Every line below that contains the word "style" must be copied.

■ **RECORD EXTRACTS**
● ● ● ● ● ● ●
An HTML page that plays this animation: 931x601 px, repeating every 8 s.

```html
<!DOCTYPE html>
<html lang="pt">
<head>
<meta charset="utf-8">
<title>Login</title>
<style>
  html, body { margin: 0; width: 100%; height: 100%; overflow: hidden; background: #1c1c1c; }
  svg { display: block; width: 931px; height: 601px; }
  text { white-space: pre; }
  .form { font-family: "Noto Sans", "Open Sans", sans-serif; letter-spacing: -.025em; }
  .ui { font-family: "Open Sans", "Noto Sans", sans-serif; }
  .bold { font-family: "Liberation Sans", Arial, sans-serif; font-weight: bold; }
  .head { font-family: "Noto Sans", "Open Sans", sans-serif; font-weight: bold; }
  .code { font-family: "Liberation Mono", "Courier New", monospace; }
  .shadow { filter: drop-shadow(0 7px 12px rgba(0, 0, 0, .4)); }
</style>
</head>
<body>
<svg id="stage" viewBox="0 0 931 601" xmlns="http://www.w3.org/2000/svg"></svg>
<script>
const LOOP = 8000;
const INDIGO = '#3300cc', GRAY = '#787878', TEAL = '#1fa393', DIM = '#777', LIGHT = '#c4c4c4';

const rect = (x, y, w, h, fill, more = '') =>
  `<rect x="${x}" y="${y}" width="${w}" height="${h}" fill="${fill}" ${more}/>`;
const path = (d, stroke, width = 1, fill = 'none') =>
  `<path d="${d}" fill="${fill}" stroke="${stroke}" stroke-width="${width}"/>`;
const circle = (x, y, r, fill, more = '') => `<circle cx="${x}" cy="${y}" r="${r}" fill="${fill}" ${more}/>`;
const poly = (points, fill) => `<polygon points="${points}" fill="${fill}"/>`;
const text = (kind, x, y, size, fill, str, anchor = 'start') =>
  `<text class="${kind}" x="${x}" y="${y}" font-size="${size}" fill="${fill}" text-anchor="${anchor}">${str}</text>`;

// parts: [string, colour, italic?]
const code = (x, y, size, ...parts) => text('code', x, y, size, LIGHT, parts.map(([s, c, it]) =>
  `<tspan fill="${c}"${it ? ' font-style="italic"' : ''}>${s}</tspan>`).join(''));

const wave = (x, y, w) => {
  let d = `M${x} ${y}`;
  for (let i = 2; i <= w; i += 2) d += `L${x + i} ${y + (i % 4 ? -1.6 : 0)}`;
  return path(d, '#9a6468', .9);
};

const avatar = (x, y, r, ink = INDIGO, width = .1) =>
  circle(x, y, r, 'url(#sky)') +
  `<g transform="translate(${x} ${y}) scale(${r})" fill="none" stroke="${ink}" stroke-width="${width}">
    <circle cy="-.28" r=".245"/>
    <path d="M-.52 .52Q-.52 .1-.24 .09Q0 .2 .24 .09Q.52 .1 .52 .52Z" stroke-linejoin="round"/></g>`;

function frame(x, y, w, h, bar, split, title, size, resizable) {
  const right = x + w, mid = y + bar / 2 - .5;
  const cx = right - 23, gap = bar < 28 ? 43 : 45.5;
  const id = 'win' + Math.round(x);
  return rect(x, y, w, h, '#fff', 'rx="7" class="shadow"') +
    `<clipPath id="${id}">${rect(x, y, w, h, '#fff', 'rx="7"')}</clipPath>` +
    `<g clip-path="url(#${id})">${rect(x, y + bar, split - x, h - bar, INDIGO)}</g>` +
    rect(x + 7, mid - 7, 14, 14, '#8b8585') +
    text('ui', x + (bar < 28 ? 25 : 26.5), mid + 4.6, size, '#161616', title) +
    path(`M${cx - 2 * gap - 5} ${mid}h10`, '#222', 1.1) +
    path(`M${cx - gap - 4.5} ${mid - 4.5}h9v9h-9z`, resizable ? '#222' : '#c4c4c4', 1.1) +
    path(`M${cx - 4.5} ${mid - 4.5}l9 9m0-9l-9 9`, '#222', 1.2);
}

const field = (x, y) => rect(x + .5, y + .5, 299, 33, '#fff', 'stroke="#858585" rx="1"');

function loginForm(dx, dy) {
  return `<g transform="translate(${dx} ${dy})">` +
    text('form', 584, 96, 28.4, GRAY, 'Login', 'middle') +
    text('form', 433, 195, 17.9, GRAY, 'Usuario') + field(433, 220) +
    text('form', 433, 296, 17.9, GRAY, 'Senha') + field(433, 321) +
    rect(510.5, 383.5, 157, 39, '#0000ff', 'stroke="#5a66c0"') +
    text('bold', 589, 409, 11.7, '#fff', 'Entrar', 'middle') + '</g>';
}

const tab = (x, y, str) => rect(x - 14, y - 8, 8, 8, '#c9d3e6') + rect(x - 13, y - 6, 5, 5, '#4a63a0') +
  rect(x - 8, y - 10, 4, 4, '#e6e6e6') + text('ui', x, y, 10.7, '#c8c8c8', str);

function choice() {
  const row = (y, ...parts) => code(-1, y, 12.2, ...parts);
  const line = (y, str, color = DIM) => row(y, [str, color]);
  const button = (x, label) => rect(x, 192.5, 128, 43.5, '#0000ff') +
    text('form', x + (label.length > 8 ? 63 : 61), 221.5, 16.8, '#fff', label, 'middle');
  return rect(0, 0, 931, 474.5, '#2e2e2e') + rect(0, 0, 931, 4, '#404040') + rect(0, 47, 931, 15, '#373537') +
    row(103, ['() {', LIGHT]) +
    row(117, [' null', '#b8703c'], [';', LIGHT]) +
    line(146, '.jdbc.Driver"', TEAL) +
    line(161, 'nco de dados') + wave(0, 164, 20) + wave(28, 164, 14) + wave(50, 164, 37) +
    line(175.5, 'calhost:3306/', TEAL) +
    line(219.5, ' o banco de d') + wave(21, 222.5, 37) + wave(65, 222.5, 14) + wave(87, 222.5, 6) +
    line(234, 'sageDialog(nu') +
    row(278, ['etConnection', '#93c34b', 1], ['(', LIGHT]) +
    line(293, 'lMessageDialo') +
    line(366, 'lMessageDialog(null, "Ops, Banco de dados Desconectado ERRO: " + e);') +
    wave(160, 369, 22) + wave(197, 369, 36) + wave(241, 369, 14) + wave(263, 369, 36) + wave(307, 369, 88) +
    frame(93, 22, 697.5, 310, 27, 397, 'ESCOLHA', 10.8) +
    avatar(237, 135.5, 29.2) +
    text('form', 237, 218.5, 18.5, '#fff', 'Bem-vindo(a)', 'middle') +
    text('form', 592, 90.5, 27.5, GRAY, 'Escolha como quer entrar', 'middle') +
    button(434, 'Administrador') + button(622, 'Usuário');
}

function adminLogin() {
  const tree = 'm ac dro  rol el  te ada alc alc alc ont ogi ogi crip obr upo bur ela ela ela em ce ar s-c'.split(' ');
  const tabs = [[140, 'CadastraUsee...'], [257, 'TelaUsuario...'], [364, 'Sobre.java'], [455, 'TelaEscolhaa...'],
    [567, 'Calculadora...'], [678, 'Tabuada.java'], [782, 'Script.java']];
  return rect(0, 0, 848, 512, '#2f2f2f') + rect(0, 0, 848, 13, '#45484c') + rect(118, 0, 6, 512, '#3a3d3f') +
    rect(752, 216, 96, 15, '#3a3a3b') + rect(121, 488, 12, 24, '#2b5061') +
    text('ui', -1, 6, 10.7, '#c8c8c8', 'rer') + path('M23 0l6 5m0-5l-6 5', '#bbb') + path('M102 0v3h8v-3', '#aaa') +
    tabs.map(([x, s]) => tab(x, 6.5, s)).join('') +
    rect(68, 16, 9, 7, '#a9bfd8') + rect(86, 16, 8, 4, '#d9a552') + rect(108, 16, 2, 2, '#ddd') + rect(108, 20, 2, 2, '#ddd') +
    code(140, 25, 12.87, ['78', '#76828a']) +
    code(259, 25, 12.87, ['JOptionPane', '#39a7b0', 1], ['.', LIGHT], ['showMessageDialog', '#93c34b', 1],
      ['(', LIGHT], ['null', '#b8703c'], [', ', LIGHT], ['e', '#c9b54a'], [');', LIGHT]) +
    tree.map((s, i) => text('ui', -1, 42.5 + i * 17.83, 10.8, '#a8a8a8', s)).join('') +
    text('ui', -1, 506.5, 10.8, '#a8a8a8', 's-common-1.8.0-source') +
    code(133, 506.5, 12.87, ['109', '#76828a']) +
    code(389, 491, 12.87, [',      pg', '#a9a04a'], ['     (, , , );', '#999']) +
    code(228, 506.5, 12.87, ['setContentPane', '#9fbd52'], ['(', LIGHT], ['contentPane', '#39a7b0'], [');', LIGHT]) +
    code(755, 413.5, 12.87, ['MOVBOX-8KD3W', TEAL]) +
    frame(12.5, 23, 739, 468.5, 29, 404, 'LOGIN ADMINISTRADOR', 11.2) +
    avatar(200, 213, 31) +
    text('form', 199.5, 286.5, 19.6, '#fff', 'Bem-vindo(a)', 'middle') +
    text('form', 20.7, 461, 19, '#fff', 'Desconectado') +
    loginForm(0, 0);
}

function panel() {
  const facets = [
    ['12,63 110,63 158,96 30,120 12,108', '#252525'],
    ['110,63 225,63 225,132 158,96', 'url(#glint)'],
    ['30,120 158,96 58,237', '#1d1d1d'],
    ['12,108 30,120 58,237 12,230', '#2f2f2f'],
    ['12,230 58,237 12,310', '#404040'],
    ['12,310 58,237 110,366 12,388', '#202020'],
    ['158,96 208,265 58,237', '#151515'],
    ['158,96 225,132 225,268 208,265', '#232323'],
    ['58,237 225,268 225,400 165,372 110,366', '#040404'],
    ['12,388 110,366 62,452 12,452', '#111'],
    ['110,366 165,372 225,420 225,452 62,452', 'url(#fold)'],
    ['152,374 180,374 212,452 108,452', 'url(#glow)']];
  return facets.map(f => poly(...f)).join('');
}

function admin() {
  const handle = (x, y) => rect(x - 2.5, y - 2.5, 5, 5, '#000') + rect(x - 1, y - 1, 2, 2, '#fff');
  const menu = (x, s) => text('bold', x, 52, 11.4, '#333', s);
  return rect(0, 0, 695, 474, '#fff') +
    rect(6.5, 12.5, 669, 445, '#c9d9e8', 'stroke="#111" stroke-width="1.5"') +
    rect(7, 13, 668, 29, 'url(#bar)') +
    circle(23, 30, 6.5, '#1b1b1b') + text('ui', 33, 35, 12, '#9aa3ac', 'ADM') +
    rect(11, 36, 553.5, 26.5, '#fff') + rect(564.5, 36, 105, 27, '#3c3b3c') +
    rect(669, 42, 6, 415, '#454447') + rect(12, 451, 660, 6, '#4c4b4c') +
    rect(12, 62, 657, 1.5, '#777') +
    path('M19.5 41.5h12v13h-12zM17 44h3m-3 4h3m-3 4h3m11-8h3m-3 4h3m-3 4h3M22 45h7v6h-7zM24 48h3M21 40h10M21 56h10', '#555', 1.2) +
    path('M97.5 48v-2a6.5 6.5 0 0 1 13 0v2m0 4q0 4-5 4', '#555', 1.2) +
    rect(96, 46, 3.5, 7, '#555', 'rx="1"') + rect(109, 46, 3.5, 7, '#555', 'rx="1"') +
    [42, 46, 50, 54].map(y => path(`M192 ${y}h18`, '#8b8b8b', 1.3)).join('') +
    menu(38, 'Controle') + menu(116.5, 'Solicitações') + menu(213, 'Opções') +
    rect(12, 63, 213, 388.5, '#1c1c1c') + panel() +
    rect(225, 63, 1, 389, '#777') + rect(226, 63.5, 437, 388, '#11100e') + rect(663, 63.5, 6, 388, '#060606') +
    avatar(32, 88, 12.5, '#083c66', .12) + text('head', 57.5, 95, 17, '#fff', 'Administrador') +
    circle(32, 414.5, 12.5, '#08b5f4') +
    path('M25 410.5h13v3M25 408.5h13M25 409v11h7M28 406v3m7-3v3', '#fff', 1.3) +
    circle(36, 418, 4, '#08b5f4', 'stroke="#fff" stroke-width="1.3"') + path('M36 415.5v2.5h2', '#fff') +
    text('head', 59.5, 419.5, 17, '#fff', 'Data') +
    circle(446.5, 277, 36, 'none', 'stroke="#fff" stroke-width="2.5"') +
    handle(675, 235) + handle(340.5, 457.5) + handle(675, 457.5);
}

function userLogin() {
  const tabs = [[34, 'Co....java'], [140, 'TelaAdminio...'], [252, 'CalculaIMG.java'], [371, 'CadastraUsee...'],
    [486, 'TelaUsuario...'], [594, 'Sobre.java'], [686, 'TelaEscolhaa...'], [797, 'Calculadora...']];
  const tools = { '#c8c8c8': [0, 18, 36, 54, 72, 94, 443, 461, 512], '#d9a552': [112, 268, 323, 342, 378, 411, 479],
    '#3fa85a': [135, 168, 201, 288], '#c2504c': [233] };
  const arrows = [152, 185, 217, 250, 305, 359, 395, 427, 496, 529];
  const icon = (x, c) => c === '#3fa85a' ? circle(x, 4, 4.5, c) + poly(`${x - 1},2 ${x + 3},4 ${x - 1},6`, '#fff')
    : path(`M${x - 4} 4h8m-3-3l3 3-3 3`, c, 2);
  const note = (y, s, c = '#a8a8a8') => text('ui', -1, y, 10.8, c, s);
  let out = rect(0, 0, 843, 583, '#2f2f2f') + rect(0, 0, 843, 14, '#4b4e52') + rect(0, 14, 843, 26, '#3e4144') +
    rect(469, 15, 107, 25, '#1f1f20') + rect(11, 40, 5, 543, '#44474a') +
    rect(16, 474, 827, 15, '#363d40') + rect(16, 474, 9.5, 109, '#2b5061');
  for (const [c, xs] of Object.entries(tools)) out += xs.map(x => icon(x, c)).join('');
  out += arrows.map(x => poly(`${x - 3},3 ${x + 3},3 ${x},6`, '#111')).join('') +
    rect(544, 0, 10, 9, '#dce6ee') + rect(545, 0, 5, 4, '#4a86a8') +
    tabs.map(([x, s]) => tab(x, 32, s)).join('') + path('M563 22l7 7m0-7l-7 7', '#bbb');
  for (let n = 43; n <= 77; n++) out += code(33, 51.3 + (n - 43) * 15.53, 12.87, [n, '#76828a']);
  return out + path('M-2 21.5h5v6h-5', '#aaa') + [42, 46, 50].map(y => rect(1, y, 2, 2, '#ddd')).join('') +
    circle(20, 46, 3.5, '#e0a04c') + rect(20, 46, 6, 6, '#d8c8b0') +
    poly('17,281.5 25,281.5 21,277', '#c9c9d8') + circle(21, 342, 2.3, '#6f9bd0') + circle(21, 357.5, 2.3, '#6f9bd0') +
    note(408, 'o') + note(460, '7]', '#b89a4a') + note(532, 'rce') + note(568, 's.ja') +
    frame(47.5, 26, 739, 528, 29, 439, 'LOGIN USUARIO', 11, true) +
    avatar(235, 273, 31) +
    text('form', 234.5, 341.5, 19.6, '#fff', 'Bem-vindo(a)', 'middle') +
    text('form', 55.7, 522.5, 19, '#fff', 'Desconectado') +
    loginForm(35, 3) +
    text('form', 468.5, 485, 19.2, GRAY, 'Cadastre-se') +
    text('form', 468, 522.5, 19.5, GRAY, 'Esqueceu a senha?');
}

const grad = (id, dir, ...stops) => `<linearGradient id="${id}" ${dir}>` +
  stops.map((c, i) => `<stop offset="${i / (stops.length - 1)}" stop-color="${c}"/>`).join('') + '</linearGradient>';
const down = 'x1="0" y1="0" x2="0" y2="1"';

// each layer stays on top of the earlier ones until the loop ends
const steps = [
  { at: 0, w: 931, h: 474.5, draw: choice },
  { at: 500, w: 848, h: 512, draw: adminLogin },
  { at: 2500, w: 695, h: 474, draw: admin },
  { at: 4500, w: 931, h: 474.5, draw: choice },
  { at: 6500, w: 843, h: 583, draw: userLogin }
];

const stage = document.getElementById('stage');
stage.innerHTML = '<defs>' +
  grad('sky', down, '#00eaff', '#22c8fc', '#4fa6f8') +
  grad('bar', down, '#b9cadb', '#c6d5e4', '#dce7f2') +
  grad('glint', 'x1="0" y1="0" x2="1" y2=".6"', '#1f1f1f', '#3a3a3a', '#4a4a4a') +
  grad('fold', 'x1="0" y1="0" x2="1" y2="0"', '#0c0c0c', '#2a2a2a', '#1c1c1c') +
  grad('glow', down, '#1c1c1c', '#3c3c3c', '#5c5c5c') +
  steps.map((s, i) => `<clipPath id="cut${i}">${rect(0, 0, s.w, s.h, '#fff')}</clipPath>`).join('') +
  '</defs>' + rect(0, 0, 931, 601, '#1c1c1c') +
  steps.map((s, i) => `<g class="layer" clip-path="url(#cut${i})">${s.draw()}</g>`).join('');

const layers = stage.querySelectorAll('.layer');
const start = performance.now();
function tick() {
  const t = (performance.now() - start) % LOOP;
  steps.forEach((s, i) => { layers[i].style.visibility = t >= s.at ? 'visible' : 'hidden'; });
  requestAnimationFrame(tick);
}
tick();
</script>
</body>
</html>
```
● ● ● ● ● ● ●
■ **RESULT BELOW**
<style>
</style>
  `<tspan fill="${c}"${it ? ' font-style="italic"' : ''}>${s}</tspan>`).join(''));
  steps.forEach((s, i) => { layers[i].style.visibility = t >= s.at ? 'visible' : 'hidden'; });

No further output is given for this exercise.